I also very much enjoyed a panel featuring historic crime fiction entitled ‘Torn from History’. Moderated by Anna Mazzola, the panel included Simon Mayo, Kate Mosse and Antonia Hodgson. It’s always lovely to listen to intelligent writers talk about the inspiration behind their novels. Plus, history is full of great stories. I could have listened all day.
‘Is Crime Fiction a Problem for Feminists?’ featuring Killer Women Sarah Hilary, Julia Crouch, Amanda Jennings, Colette McBeth, and Kate Rhodes took place in the Edinburgh Suite. The conversation was lively, engaging, and unapologetically feminist. These women aren’t settling for the status quo, and I for one applaud their efforts to level the playing field.
Saturday morning started bright, early, and full of coffee-fuelled energy with ‘When Women Make Murderers’. It was a fantastic discussion between Fiona Cummins, Laura Shepherd-Robinson, C.J. Tudor, Olivia Kiernan, and Amy McLellan. Travelling halfway across London to attend a 9.30am panel when one is sleep-deprived and ever-so-slightly hungover is a labour of love, so it was wonderful to see a group of writers I admire so much on one stage.
Then it was on to Iceland, Finland and the forests of Sweden for a cold slice of Scandi Noir in a panel called ‘Chilled to the Bone’. Karen Sullivan kept the questions coming – with varying degrees of success as it was clear her panellists Ragnar Jónasson, Will Dean, Yrsa Sigurðardóttir and Antti Tuomainen are a little like their characters, more used to going rogue.
Dreda Say Mitchell, Steph Marland, Amer Anwar, and M.W. Craven discussed ‘Britain’s Toughest Streets’ with David Mark. Dreda made an impassioned plea for greater diversity in the traditional publishing community. The ensuing discussion about the welcome she received on the digital side of the industry gave us all a lot to think about. Steph Marland’s latest novel follows a group of urban explorers who stumble across a murderer. Sure to be creepy, it’s going right to the top of my ‘to be read’ pile.
A Saturday afternoon panel aptly entitled ‘The Wrong Side of the Law’ was surprisingly amusing. I’ve had my fair share of dealings with lawyers over the years, but I’ve never known them to be this funny. Expertly moderated by Ayo Onatade, the panel featured Harriet Tyce, Steve Cavanagh, Imran Mahmood and Tony Kent. Cavanagh’s story about his ‘armless’ client had us all in stitches, while his story about the cops who took a 15-year-old miscreant out for Christmas dinner had us in tears.

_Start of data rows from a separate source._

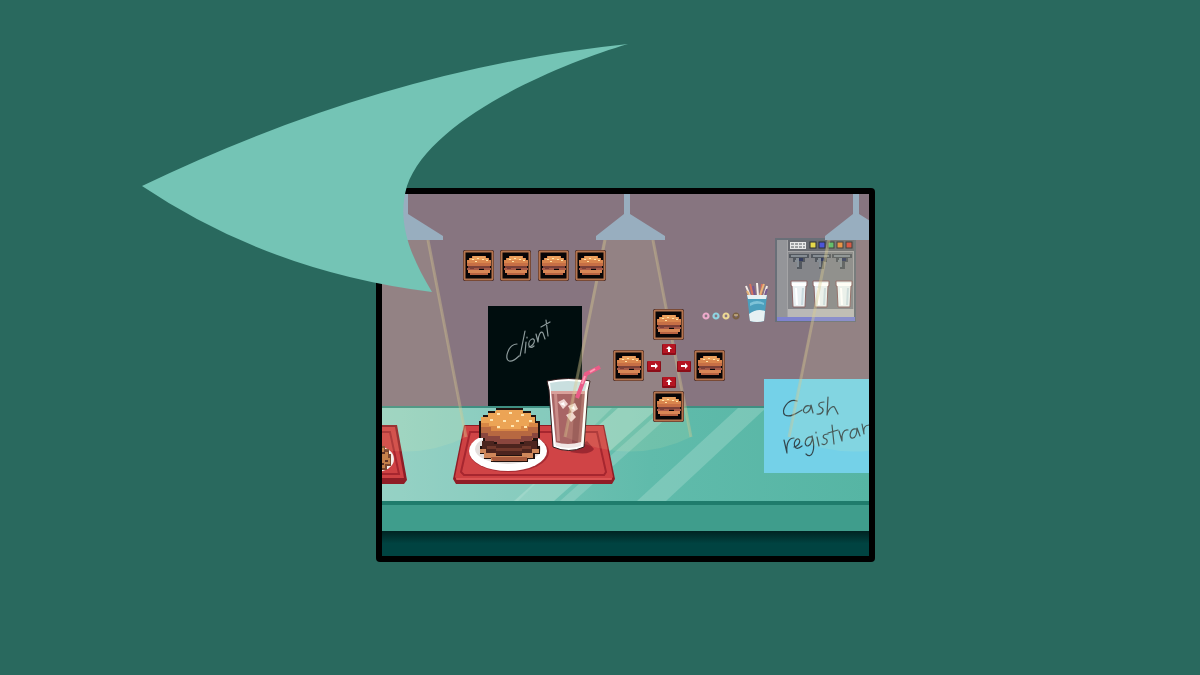
<!DOCTYPE html>
<html lang="en">
<head>
<meta charset="utf-8">
<title>Burger counter</title>
<style>
:root{--backdrop:#29695e;--mint:#74c4b5;--wall:#877580;--counter:#5ab8a8;--counter-front:#3f9d8c;--counter-edge:#1f7c6c;--base:#004341;--lamp:#98aebf;--tray:#ce4143;--tray-dark:#8f1d26;--note:#74d1e8;--bun:#e08d4b;--ink:#000}
*{box-sizing:border-box}
html,body{margin:0;height:100%;overflow:hidden;background:var(--backdrop);font-family:Inter,sans-serif}
main{width:1200px;height:675px;overflow:hidden;background:var(--backdrop)}
svg{display:block}
.pixel{shape-rendering:crispEdges}
.hand{fill:none;stroke-linecap:round;stroke-linejoin:round}
</style>
</head>
<body>
<main>
<svg width="1200" height="675" viewBox="0 0 1200 675" role="img" aria-label="Burger restaurant counter with a client spot, order icons, a drink machine and a cash registrar">
<defs>
<clipPath id="room"><rect x="382" y="194" width="487" height="362"/></clipPath>
<clipPath id="counter-area"><rect x="382" y="408" width="487" height="93"/></clipPath>
<linearGradient id="base-shade" x1="0" y1="0" x2="0" y2="1"><stop offset="0" stop-color="#002322"/><stop offset=".5" stop-color="#004341"/></linearGradient>
<linearGradient id="counter-light"><stop offset="0" stop-color="#86cabc"/><stop offset=".55" stop-color="#60bbab"/><stop offset="1" stop-color="#56b5a4"/></linearGradient>
<g id="lamp"><path d="M-3-50h6v24L38-4v4h-69v-4L-3-26z" fill="var(--lamp)"/></g>
<g id="beam">
<path d="M-24 0H26L64 197Q5 226-62 197z" fill="#fff0a8" opacity=".1"/>
<path d="M-22 0L-62 197M26 0L64 197" fill="none" stroke="#d8c88e" stroke-width="3" opacity=".38"/>
</g>
<g id="mini-burger" class="pixel">
<path d="M8 5h14v2h3v2h2v6H3V9h2V7h3z" fill="#d9854d"/>
<path d="M9 5h12v2h3v2H6V7h3z" fill="#eba15e"/>
<path d="M8 8h2v1H8zM13 7h2v1h-2zM18 8h2v1h-2zM22 9h2v1h-2zM11 10h2v1h-2z" fill="#ffe1a4"/>
<path d="M3 12h24v3H3z" fill="#c76f45"/>
<path d="M4 15h22v3H4z" fill="#7c4038"/>
<path d="M3 17h3v1h4v-1h5v2h5v-2h7v2H3z" fill="#a85a48"/>
<path d="M4 19h22v3h-2v2H6v-2H4z" fill="#d88756"/>
<path d="M6 22h18v2H6z" fill="#b96341"/>
</g>
<g id="order">
<rect width="31" height="31" rx="2" fill="#3c211e"/>
<rect x="1.500" y="1.500" width="28" height="28" rx="1" fill="#090607" stroke="#b5744e" stroke-width="2"/>
<use href="#mini-burger" x=".5" y="1"/>
</g>
<g id="key"><rect width="14" height="11" rx="1" fill="#8c0d18"/><rect x="1" width="12" height="9" fill="#b51522"/></g>
<path id="arrow-up" d="M7 2l3 3H8v3H6V5H4z" fill="#fff"/>
<path id="arrow-right" d="M11 5L8 2v2H4v2h4v2z" fill="#fff"/>
<g id="nozzle" class="pixel"><path d="M-10 0h20v4H6v4H3v7h-5V8h-4V4h-4z" fill="#53585f"/><path d="M-8 1H8v2H-8zM-3 4h3v9h-2V8h-2z" fill="#868d94"/><path d="M0 4h4v3H0z" fill="#343c60"/></g>
<g id="cup"><path d="M0 0h16v5h-1l-1 21H2L1 5H0z" fill="#e9f0f2" stroke="#8b6565"/><path d="M1 2h14v3H1z" fill="#fff"/><path d="M4 7h2l1 17H5z" fill="#fff"/><path d="M11 7h2l-1 17h-2z" fill="#cadae0"/></g>
<g id="ring"><circle r="2.500" fill="none" stroke-width="2.200"/></g>
</defs>

<g id="game-window">
<rect x="376" y="188" width="499" height="374" rx="4" fill="var(--ink)"/>
<g clip-path="url(#room)">
<rect id="wall" x="382" y="194" width="487" height="214" fill="var(--wall)"/>

<g id="client-spot">
<rect x="488" y="306" width="94" height="101" fill="#000d0e"/>
<g class="hand" stroke="#8d9b9c" stroke-width="1.200" role="img" aria-label="client">
<path d="M517 344C508 344 504 360 509 361C513 362 517 358 519 356"/>
<path d="M525 331L520 356M526 342L525 353M527 337v1"/>
<path d="M529 347C535 345 536 338 532 339C527 341 528 351 534 346"/>
<path d="M536 334L538 342C538 335 541 330 543 333L545 339M546 320L548 336M541 327L550 322"/>
</g>
</g>

<g id="counter">
<rect x="382" y="406" width="487" height="96" fill="url(#counter-light)"/>
<rect x="382" y="406" width="487" height="2" fill="#3f8f82"/>
<g clip-path="url(#counter-area)" fill="#b9e2d6">
<path d="M382 408H612L518 501H382z" opacity=".3"/>
<path d="M618 408h40L554 501H514z" opacity=".45"/>
<path d="M664 408h14L574 501h-14z" opacity=".3"/>
<path d="M738 408h28L666 501H637z" opacity=".32"/>
</g>
<rect x="382" y="501" width="487" height="4" fill="var(--counter-edge)"/>
<rect x="382" y="505" width="487" height="26" fill="var(--counter-front)"/>
<rect x="382" y="531" width="487" height="25" fill="url(#base-shade)"/>
</g>

<g id="drink-machine">
<rect x="775" y="238" width="81" height="84" fill="#696f78"/>
<rect x="777" y="240" width="77" height="80" fill="#a5a5a7"/>
<rect x="788" y="252" width="65" height="58" fill="#85868a"/>
<rect x="777" y="240" width="10" height="78" fill="#949599"/>
<rect x="788" y="240" width="66" height="11" fill="#686a70"/>
<rect x="790" y="242" width="16" height="7" fill="#e8e8e8"/>
<path d="M791 244h14M791 247h14" stroke="#55585d" stroke-dasharray="3 1"/>
<g stroke="#2b2d33" stroke-width="1">
<rect x="810" y="242" width="6" height="6" fill="#e6d84a"/><rect x="819" y="242" width="6" height="6" fill="#4c55d8"/><rect x="828" y="242" width="6" height="6" fill="#54b865"/><rect x="837" y="242" width="6" height="6" fill="#e58a3c"/><rect x="846" y="242" width="6" height="6" fill="#d14a3c"/>
</g>
<use href="#nozzle" x="799" y="254"/><use href="#nozzle" x="821" y="254"/><use href="#nozzle" x="842" y="254"/>
<use href="#cup" x="791" y="281"/><use href="#cup" x="813" y="281"/><use href="#cup" x="836" y="281"/>
<rect x="788" y="309" width="66" height="8" fill="#b9b8b7"/>
<rect x="777" y="317" width="78" height="4" fill="#7e83cf"/>
</g>

<g id="straw-cup">
<g fill="none" stroke-width="2"><path d="M750 296l-4-10M758 296l-1-13M764 296l3-10" stroke="#f5eee8"/><path d="M753 296l-3-12M761 296l1-12" stroke="#d77161"/><path d="M755 296l-2-10M765 295l2-6" stroke="#775a91"/><path d="M760 295l4-11M749 295l-2-4" stroke="#e7b577"/></g>
<path d="M747 295h20l-3 26q-7 2-14 0z" fill="#4b9fbd"/>
<path d="M747 295h20l-1 4h-18zM749 314q8-6 16-3l-1 10q-7 2-14 0z" fill="#e7f1f3"/>
<path d="M750 303q7-4 14 0v2q-7-3-14 1z" fill="#7fc3d8"/>
</g>

<g id="toppings">
<use href="#ring" x="706" y="316" stroke="#edaacb"/><use href="#ring" x="716" y="316" stroke="#8ed4e2"/><use href="#ring" x="726" y="316" stroke="#ecd894"/><use href="#ring" x="736" y="316" stroke="#796044"/><path d="M734 315h4" stroke="#e8cf8a"/>
</g>

<g id="cash-registrar">
<rect x="764" y="379" width="105" height="94" fill="var(--note)"/>
<g class="hand" stroke="#33464c" stroke-width="1.200" role="img" aria-label="Cash registrar">
<path d="M797 401C788 398 780 411 785 415C790 418 797 413 802 410"/>
<path d="M810 406C804 404 801 413 806 413C810 412 811 407 811 405L813 413"/>
<path d="M824 402C818 402 817 406 822 408C825 411 821 415 817 414"/>
<path d="M828 397L827 415C829 407 834 405 835 408L838 414"/>
<path d="M784 440L787 453C786 443 789 438 794 438"/>
<path d="M794 447C801 445 801 438 797 439C792 442 794 453 802 446"/>
<path d="M812 437C805 436 803 446 808 446C812 444 813 438 812 436C816 449 812 460 806 454"/>
<path d="M817 437L819 446M816 432v1M828 434C822 434 822 438 826 439C829 441 826 446 822 444"/>
<path d="M832 425L834 444M828 433L838 430M839 431L842 441C841 434 844 429 848 430"/>
<path d="M856 429C850 428 848 439 853 438C857 437 857 430 857 428L860 436M862 424L864 434C863 428 865 425 869 425"/>
</g>
</g>

<g id="side-tray">
<path d="M376 425h21l10 55-3 4H376z" fill="var(--tray-dark)"/>
<path d="M376 427h19l9 51H376z" fill="var(--tray)"/>
<path d="M376 432h14l9 42H376z" fill="none" stroke="#a6262f" stroke-width="2"/>
<ellipse cx="376" cy="459" rx="18" ry="13" fill="#f4efeb"/>
<path class="pixel" d="M378 446h7v3h4v5h2v12h-4v4h-9z" fill="#7d482f"/>
<path class="pixel" d="M379 448h5v4h4v6h2v6h-5v4h-6z" fill="#c5804a"/>
<path class="pixel" d="M382 452h3v2h-3zM385 460h3v2h-3zM381 463h3v2h-3z" fill="#5c3025"/>
</g>

<g id="main-tray">
<path d="M464 425H604L615 479l-3 5H456l-3-5z" fill="var(--tray-dark)"/>
<path d="M465 426H603L613 477l-2 3H457l-2-3z" fill="var(--tray)"/>
<path d="M470 432H597L606 472l-2 3H464l-3-3z" fill="#d04446" stroke="#a6262f" stroke-width="2"/>
<path d="M456 479H612" stroke="#ec6967" stroke-width="1"/>
<path d="M570 452Q590 456 594 449L587 441z" fill="#9d2831"/>
<ellipse cx="509" cy="452" rx="40" ry="20" fill="#a82c33"/>
<ellipse cx="508" cy="451" rx="39" ry="20" fill="#fff"/>
<ellipse cx="508" cy="449" rx="33" ry="15" fill="#e4dedc"/>
<g id="burger" class="pixel">
<path d="M496 408h27v3h8v4h5v6h4v17h-2v8h2v8h-5v5h-7v3h-37v-3h-7v-5h-4v-8h3v-8h-4v-17h4v-6h5v-4h8z" fill="#21120f"/>
<path d="M496 410h27v3h8v4h4v6h3v11h-57v-11h3v-6h5v-4h7z" fill="#d88745"/>
<path d="M496 410h27v3h8v4h4v6h-6v3h-8v3h-24v-3h-8v-3h-8v-6h7v-4h7z" fill="#eca455"/>
<path d="M481 427h10v4h37v-4h10v9h-5v4h-10v2h-28v-2h-10v-3h-4z" fill="#b76841"/>
<path d="M481 433h7v3h12v3h21v-3h11v-3h6v5h-6v4h-12v2h-23v-2h-12v-4h-4z" fill="#8a463e"/>
<path d="M482 441h12v3h30v-3h13v8h-5v4h-9v2h-28v-2h-9v-4h-4z" fill="#4c241e"/>
<path d="M487 446h9v2h26v-2h9v3h-9v2h-26v-2h-9z" fill="#70382b"/>
<path d="M480 449h6v4h10v3h26v-3h10v-4h7v4h-6v5h-7v3h-35v-3h-7v-5h-4z" fill="#cf875a"/>
<path d="M491 457h36v4h-34z" fill="#a75a3c"/>
<path d="M497 413h3v2h-3zM509 412h3v2h-3zM521 414h3v2h-3zM490 419h3v2h-3zM503 420h3v2h-3zM516 420h3v2h-3zM529 420h3v2h-3zM497 426h3v2h-3zM511 425h3v2h-3zM524 426h3v2h-3z" fill="#ffe7b2"/>
</g>
<g id="soda">
<path d="M547 381q22-5 43 0l-2 10-4 56q-15 7-31 0l-4-57z" fill="#fff" stroke="#30191b" stroke-width="1"/>
<path d="M550 383q18-4 37 0l-2 8H551z" fill="#c9dfdf"/>
<path d="M551 391h34l-4 53q-13 5-25 0z" fill="#a86565"/>
<path d="M551 391h34v3H551z" fill="#d9a09b"/>
<path d="M575 394h7l-4 49h-6z" fill="#914f52"/>
<path d="M554 394h3l3 47h-3z" fill="#c98c88"/>
<path d="M558 402l6-3 4 5-5 5zM568 406l7-3 3 6-6 4zM566 415l6-3 4 5-5 5z" fill="#eed3d0"/>
<path d="M560 404l4-2 1 4zM570 408l4-2 1 4z" fill="#fff"/>
<path d="M555 442q13 4 26 0v4q-13 4-25 0z" fill="#f0e6e5"/>
<path d="M577 398L586 374L600 367" fill="none" stroke="#e84b83" stroke-width="4"/>
<path d="M582 384L585 376M590 372l5-3" stroke="#ff91b5" stroke-width="2"/>
</g>
</g>

<g id="lighting">
<use href="#beam" x="402" y="240"/><use href="#beam" x="627" y="240"/><use href="#beam" x="851" y="240"/>
<use href="#lamp" x="405" y="240"/><use href="#lamp" x="627" y="240"/><use href="#lamp" x="856" y="240"/>
</g>

<g id="order-queue">
<use href="#order" x="463" y="250"/><use href="#order" x="500" y="250"/><use href="#order" x="538" y="250"/><use href="#order" x="575" y="250"/>
</g>

<g id="order-pad">
<use href="#order" x="653" y="309"/><use href="#order" x="613" y="350"/><use href="#order" x="694" y="350"/><use href="#order" x="653" y="391"/>
<use href="#key" x="662" y="344"/><use href="#arrow-up" x="662" y="344"/>
<use href="#key" x="647" y="361"/><use href="#arrow-right" x="647" y="361"/>
<use href="#key" x="677" y="361"/><use href="#arrow-right" x="677" y="361"/>
<use href="#key" x="662" y="377"/><use href="#arrow-up" x="662" y="377"/>
</g>
</g>
</g>

<path id="swoosh" d="M142 186Q385 69 628 44C560 64 430 118 407 186C397 220 408 252 432 292Q270 272 142 186z" fill="var(--mint)"/>
</svg>
</main>
</body>
</html>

Mickey Spillane once said, “The first chapter sells the book; the last chapter sells the next book.” The same could be said for Capital Crime. The festival was a huge success from the opening notes on Thursday evening to the moment the last drink was served on Saturday night. I’m guessing David Headley and Adam Hamdy will rest easy during their next taxi ride through New York. A huge thank you to them, the sponsors, and Lizzie Curle, the festival manager. You’ve done London proud!
The inaugural Capital Crime festival took place from Thursday 26 to Saturday 28 September 2019. For more info, and to sign up for details of next year’s festival, visit capitalcrime.org.